Since the closure of California schools in mid-March, the state has attempted to build up its "distance learning" program, through investments in internet connectivity and by garnering donations of laptops and tablets.
But Newsom acknowledged the challenge of replicating a classroom experience for millions of California children.
"We recognize that there has been a learning loss because of this disruption," he said.
The reopening of schools and child care facilities will occur in stage two of the administration's strategy — along with businesses beyond those currently deemed "essential." That includes some manufacturers, along with stores offering curbside pickup of items ordered in advance.
Before opening their doors, these businesses would have to modify their workplaces to allow for physical distancing and provide employees with wage replacements if they need to stay home sick.

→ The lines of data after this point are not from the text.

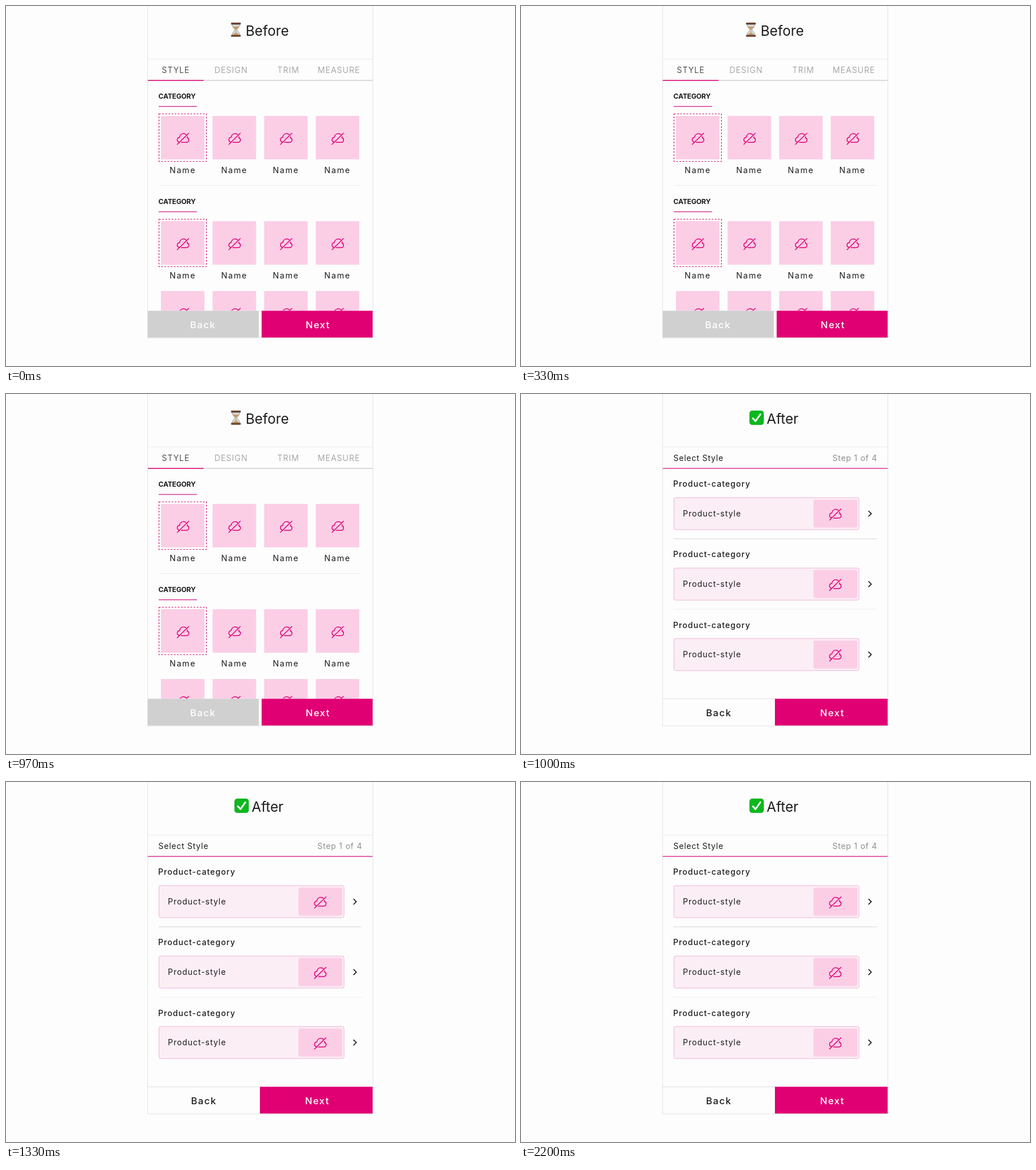
These frames come from a looping animation (890 px wide and 629 px high, 2660 ms). An HTML page:

```html
<!DOCTYPE html>
<html lang="en">
<head>
<meta charset="utf-8">
<title>Before and after</title>
<style>
  html, body { margin: 0; width: 100%; height: 100%; overflow: hidden; background: #fdfdfd; }
  svg { display: block; width: 890px; height: 629px; font-family: Inter, "Open Sans", sans-serif; }
  text { font-size: 14px; fill: #1c1c1c; white-space: pre; }
  .title { font-size: 24.2px; }
  .tab { letter-spacing: 1.1px; font-weight: 300; }
  .heading { font-size: 12px; font-weight: 700; letter-spacing: -.15px; }
  .name { font-size: 14.2px; letter-spacing: 1.7px; }
  .step { letter-spacing: .75px; }
  .label { font-weight: 500; letter-spacing: 1.05px; }
  .style { letter-spacing: .95px; }
  .button { font-size: 16.5px; font-weight: 500; letter-spacing: 1.5px; }
  .muted { fill: #8f8f8f; }
  .white { fill: #fff; }
</style>
</head>
<body>
<svg viewBox="0 0 890 629">
  <defs>
    <g id="cloud" fill="none" stroke="#e00074" stroke-width="1.5" stroke-linecap="round" stroke-linejoin="round">
      <path d="M-6.3 6.3C-9 6-10.3 4-10 1.8C-9.7-.6-8.2-2-6-2C-5.5-6-2.6-8.5.8-8.5C2.8-8.5 4.4-7.8 5.5-6.8"/>
      <path d="M7.6-3.2C7.8-2.4 7.6-1.6 7.4-1C9.2-.6 10.3.8 10.2 2.8C10 5.2 8.2 6.8 5.6 6.8H-3"/>
      <path d="M-10 10.3L10-9.3"/>
    </g>
    <clipPath id="view"><rect x="248" y="131" width="393" height="401.5"/></clipPath>
  </defs>
  <g id="before"></g>
  <g id="after"></g>
  <path d="M247.5 0V580H641.5V0" fill="none" stroke="#e2e2e4"/>
  <path d="M248 92.5H641" stroke="#ebebeb"/>
</svg>
<script>
const PINK = '#e00074', PALE = '#fbcee6';
const LOOP = 2660, SWITCH = 1000;
const before = document.getElementById('before');
const after = document.getElementById('after');

const text = (x, y, cls, str) => `<text x="${x}" y="${y}" class="${cls}">${str}</text>`;
const rect = (x, y, w, h, fill, more = '') =>
  `<rect x="${x}" y="${y}" width="${w}" height="${h}" fill="${fill}" ${more}/>`;
const line = (x1, x2, y, color, width = 1) =>
  `<path d="M${x1} ${y}H${x2}" stroke="${color}" stroke-width="${width}"/>`;
const cloud = (x, y) => `<use href="#cloud" x="${x}" y="${y}"/>`;
const repeat = (n, fn) => Array.from({ length: n }, (_, i) => fn(i)).join('');

const tiles = y => repeat(4, i => {
  const x = 271 + i * 90.2;
  return rect(x, y, 76, 76, PALE) + cloud(x + 38.5, y + 39.5) + text(x + 15, y + 100, 'name', 'Name');
});

const category = y =>
  text(266.5, y + 162, 'heading', 'CATEGORY') +
  line(267, 334, y + 175.5, '#d8389a', 1.3) +
  rect(267.5, y + 188.5, 83, 83, 'none', `stroke="#d0106e" stroke-width="1.2" stroke-dasharray="3 2.5"`) +
  tiles(y + 192);

const hourglass = `
  <path d="M395 31C395 38 400 39 400 41.5S395 45 395 52H409C409 45 404 44 404 41.5S409 38 409 31Z"
    fill="#d5dadd" stroke="#8c9296" stroke-width=".8"/>
  <path d="M396.5 36H407.5C406.5 39 403 40 402 42C401 40 397.5 39 396.5 36ZM396 51.5C397 48.5 400 48 402 46C404 48 407 48.5 408 51.5Z"
    fill="#c99b63"/>
  <path d="M402 41V48" stroke="#c99b63"/>` +
  rect(393.5, 29, 17, 3.4, '#6a4430', 'rx="1.2"') +
  rect(393.5, 50.4, 17, 3.4, '#6a4430', 'rx="1.2"');

before.innerHTML =
  hourglass + text(419, 52, 'title', 'Before') +
  text(272.5, 117, 'tab', 'STYLE') +
  text(364.5, 117, 'tab muted', 'DESIGN') +
  text(474.5, 117, 'tab muted', 'TRIM') +
  text(545, 117, 'tab muted', 'MEASURE') +
  line(248, 641, 130, '#cfcfd4', 1.3) + line(248, 345.5, 130, PINK, 1.5) +
  `<g clip-path="url(#view)">${category(0)}${line(267, 621, 313.5, '#ececea')}${category(184)}${tiles(498)}</g>` +
  rect(248, 532.5, 194, 47, '#d0d0d0') + rect(447, 532.5, 194, 47, PINK) +
  text(322, 563, 'button white', 'Back') + text(524, 563, 'button white', 'Next');

const card = i => {
  const y = i * 123.1;
  return text(266, y + 162.3, 'label', 'Product-category') +
    rect(267.5, y + 181, 323.5, 56, '#fbeef5', 'rx="3" stroke="#f0b4d6"') +
    rect(511.5, y + 184.5, 76.5, 49, PALE, 'rx="3"') +
    text(283, y + 214, 'style', 'Product-style') +
    cloud(549.5, y + 210) +
    `<path d="M607.5 ${y + 204.2}l5 4.9l-5 4.9" fill="none" stroke="#111" stroke-width="1.6"/>`;
};

after.innerHTML =
  rect(399.8, 29.3, 24.4, 24.4, '#0cb81e', 'rx="4.5" stroke="#079a16" stroke-width=".6"') +
  '<path d="M405.5 42.5L410 47.5L418.5 35.5" fill="none" stroke="#fff" stroke-width="3" stroke-linecap="round" stroke-linejoin="round"/>' +
  text(429.5, 52, 'title', 'After') +
  text(266.5, 117, 'step', 'Select Style') + text(544.5, 117, 'step muted', 'Step 1 of 4') +
  line(248, 641, 130, '#e2309a', 1.6) +
  repeat(3, card) +
  line(267, 622, 253, '#d4d4d6') + line(267, 622, 376, '#ececec') +
  line(248, 444, 532.5, '#e2e2e4') + rect(444, 532.5, 197, 47, PINK) +
  text(323.5, 563, 'button', 'Back') + text(523, 563, 'button white', 'Next');

const start = performance.now();
function draw() {
  const early = (performance.now() - start) % LOOP < SWITCH;
  before.style.display = early ? '' : 'none';
  after.style.display = early ? 'none' : '';
  requestAnimationFrame(draw);
}
draw();
</script>
</body>
</html>
```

At the same time, California would have to increase the availability of testing and ensure hospital capacity if cases of coronavirus begin to rise.
"It’s one thing to open a business, but if there’s no demand it’s a false promise," Newsom said. "I deeply want to emphasize the importance of protecting customers ... and workers, at the same time we’re emphasizing businesses as entities in the abstract."
Next, in stage three would come businesses and gatherings that traditionally involve more close contact: nail and hair salons, gyms, churches and weddings.
Those openings are likely "months, not weeks" away, said Dr. Sonia Angell, director of the California Department of Public Health, who described that phase as including "those areas that are higher risk, those sectors that we think will take a lot more modification to adapt in a way that people can move with lower risk.”